    jill the ripper

    There has long been a minority opinion that Jack the Ripper was a woman: the so-called ‘Jill the Ripper theory’. It is often said that the theory begins with William Douglas Steward, Jack The Ripper: A New Theory in 1939. Steward established to his own satisfaction, that Jill was a deranged midwife. But Steward was not original in suggesting that a woman was the killer. Beach was, in fact, flabbergasted to learn that the Jill the Ripper theory was already floating around in the autumn of the dreadful murders 1888

    L. Perry Curtis in his book on Jack the Ripper and the London Press (2001) gives the following figures for Jack suspects from letters to the editors (printed) in that awful fall. Here is the breakdown (243).

    Lunatic 10
    Butcher 7
    American 3
    Malay 3
    Policeman 2
    A respectable lodger 2
    A woman 2
    An unspecified Jew 2
    A foreigner 2

    What about the butler?
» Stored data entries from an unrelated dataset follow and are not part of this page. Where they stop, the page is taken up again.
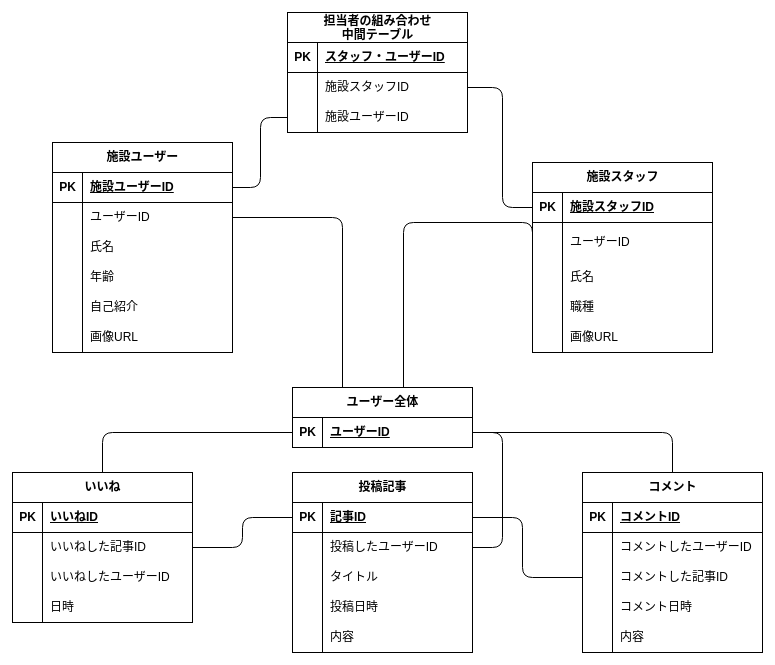
<!DOCTYPE html>
<html lang="ja">
<head>
<meta charset="utf-8">
<title>ER図</title>
<style>
:root { --ink: #000; --paper: #fff; }
* { box-sizing: border-box; margin: 0; padding: 0; }
body { width: 775px; height: 665px; overflow: hidden; background: var(--paper); }
.diagram {
  position: relative; width: 775px; height: 665px; overflow: hidden;
  font: 12px/29px "Liberation Sans", "Noto Sans CJK JP", sans-serif;
  color: var(--ink); white-space: nowrap;
}
.entity {
  position: absolute; width: 181px; display: flex; flex-direction: column;
  border: 1px solid var(--ink); background: var(--paper);
}
.entity h2 {
  height: 30px; border-bottom: 1px solid var(--ink);
  font-size: 12px; font-weight: 700; text-align: center;
}
.entity h2.two-line { line-height: 14px; padding-top: 1px; }
.row { display: grid; grid-template-columns: 30px 1fr; height: 30px; }
.row:last-child { height: 29px; }
.row.tall { height: 40px; line-height: 39px; }
.row > :first-child { border-right: 1px solid var(--ink); text-align: center; }
.row > :last-child { padding-left: 7px; }
.primary { border-bottom: 1px solid var(--ink); font-weight: 700; }
.primary:last-child { border-bottom: 0; }
.primary > :last-child { text-decoration: underline; text-decoration-skip-ink: none; }
.connectors { position: absolute; inset: 0; fill: none; stroke: var(--ink); stroke-width: 1; }
#assignment { left: 287px; top: 12px; }
#facility-user { left: 52px; top: 142px; }
#facility-staff { left: 532px; top: 162px; }
#all-users { left: 292px; top: 387px; }
#likes { left: 12px; top: 472px; }
#articles { left: 292px; top: 472px; }
#comments { left: 582px; top: 472px; }
</style>
</head>
<body>
<main class="diagram">

  <section class="entity" id="assignment">
    <h2 class="two-line">担当者の組み合わせ<br>中間テーブル</h2>
    <div class="row primary"><span>PK</span><span>スタッフ・ユーザーID</span></div>
    <div class="row"><span></span><span>施設スタッフID</span></div>
    <div class="row"><span></span><span>施設ユーザーID</span></div>
  </section>

  <section class="entity" id="facility-user">
    <h2>施設ユーザー</h2>
    <div class="row primary"><span>PK</span><span>施設ユーザーID</span></div>
    <div class="row"><span></span><span>ユーザーID</span></div>
    <div class="row"><span></span><span>氏名</span></div>
    <div class="row"><span></span><span>年齢</span></div>
    <div class="row"><span></span><span>自己紹介</span></div>
    <div class="row"><span></span><span>画像URL</span></div>
  </section>

  <section class="entity" id="facility-staff">
    <h2>施設スタッフ</h2>
    <div class="row primary"><span>PK</span><span>施設スタッフID</span></div>
    <div class="row tall"><span></span><span>ユーザーID</span></div>
    <div class="row"><span></span><span>氏名</span></div>
    <div class="row"><span></span><span>職種</span></div>
    <div class="row"><span></span><span>画像URL</span></div>
  </section>

  <section class="entity" id="all-users">
    <h2>ユーザー全体</h2>
    <div class="row primary"><span>PK</span><span>ユーザーID</span></div>
  </section>

  <section class="entity" id="likes">
    <h2>いいね</h2>
    <div class="row primary"><span>PK</span><span>いいねID</span></div>
    <div class="row"><span></span><span>いいねした記事ID</span></div>
    <div class="row"><span></span><span>いいねしたユーザーID</span></div>
    <div class="row"><span></span><span>日時</span></div>
  </section>

  <section class="entity" id="articles">
    <h2>投稿記事</h2>
    <div class="row primary"><span>PK</span><span>記事ID</span></div>
    <div class="row"><span></span><span>投稿したユーザーID</span></div>
    <div class="row"><span></span><span>タイトル</span></div>
    <div class="row"><span></span><span>投稿日時</span></div>
    <div class="row"><span></span><span>内容</span></div>
  </section>

  <section class="entity" id="comments">
    <h2>コメント</h2>
    <div class="row primary"><span>PK</span><span>コメントID</span></div>
    <div class="row"><span></span><span>コメントしたユーザーID</span></div>
    <div class="row"><span></span><span>コメントした記事ID</span></div>
    <div class="row"><span></span><span>コメント日時</span></div>
    <div class="row"><span></span><span>内容</span></div>
  </section>

  <svg class="connectors" width="775" height="665" viewBox="0 0 775 665" aria-hidden="true">
    <g transform="translate(0.5 0.5)">
      <path d="M467 87H492Q502 87 502 97V197Q502 207 512 207H532"/>
      <path d="M287 117H270Q260 117 260 127V177Q260 187 250 187H232"/>
      <path d="M232 217H332Q342 217 342 227V387"/>
      <path d="M403 387V232Q403 222 413 222H522Q532 222 532 232"/>
      <path d="M292 432H112Q102 432 102 442V472"/>
      <path d="M472 432H662Q672 432 672 442V472"/>
      <path d="M472 432H492Q502 432 502 442V537Q502 547 492 547H472"/>
      <path d="M472 517H512Q522 517 522 527V567Q522 577 532 577H582"/>
      <path d="M192 547H232Q242 547 242 537V527Q242 517 252 517H292"/>
    </g>
  </svg>
</main>
</body>
</html>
    Curtis has also given a useful breakdown of candidates for murder in letters to the police. There were 153 letters in the archives, six of which suggested that Jack was a girl (251). Everything we know about serial killers and gender suggests that Jack was most emphatically not a girl: a man with a small penis and dandruff problems would make an infinitely better candidate.* So where did this nonsense come from? Are we just in Agatha Christie land were every imaginative narrative contortion has to be played out: it was a suicide not a murder; it was the detective; every suspect did it; the death was faked…

    It is sometimes said that Detective Aberline suggested that the killer was a woman. Only this is not true because it came from the pen of the ‘inventive’ Donald McCormick. Scratch, then, from the archives the idea that Aberline ever said: ‘Do you think that it could be a case not of Jack the Ripper but Jill the Ripper?’

    Actually, the first reference that Beach has found dates to 21 September 1888. We are discussing the use of transvestite detectives to hunt down the killer.

    Amongst the various means adopted to entrap him or her (for many think that it is a mad woman who has slaughtered the four persons) is the dressing up of two detectives as women of the class to whom the murdered people belonged.’ Anon, ‘London Letter’, Sevenoaks Chronicle (21 Sept 1888), 2.

    The ‘London Letter’ was a circular published in many papers and it was certainly written before 21. It may even have been published before that date. The author gives a sense that locals believed that Jack was possibly a woman (as well as a ‘Jew’ and later a toff). If the journalist can be trusted we have here a fragment of Ripper gossip from out of the tenements and rookeries. Of course, its use in solving the case is zero: but, then, the case is never going to be solved. (Sorry, riperologists.) It does give us a glimpse of Whitechapel mythology, though, between the second and the third and fourth killings.**

    Can anyone find any other early evidence for Jill: drbeachcombing At yahoo DOT com

    *The suggestion of seven correspondents that Jack was a man dressed as a woman is slightly more interesting.

    ** the London letter refers to ‘four persons’ because of the then common idea that there were earlier killings. The third and the fourth canonical killings, the so-called Double Event, took place on the same night 29/30 Sep.

    Filip writes, 29 Sep 2017: To be pedantic, the text you quoted was published 2 days earlier in “Falkirk Herald” as well (see the attachments). Anyway, frankly, I have never understood this whole riperomania (Spring-Heeled Jack is my hero)… but checked out of curiosity, and actually he was Polish (well, OK, Polish Jewish…)!
    Filip, in a subsequent email, drags it back to 18 Sep.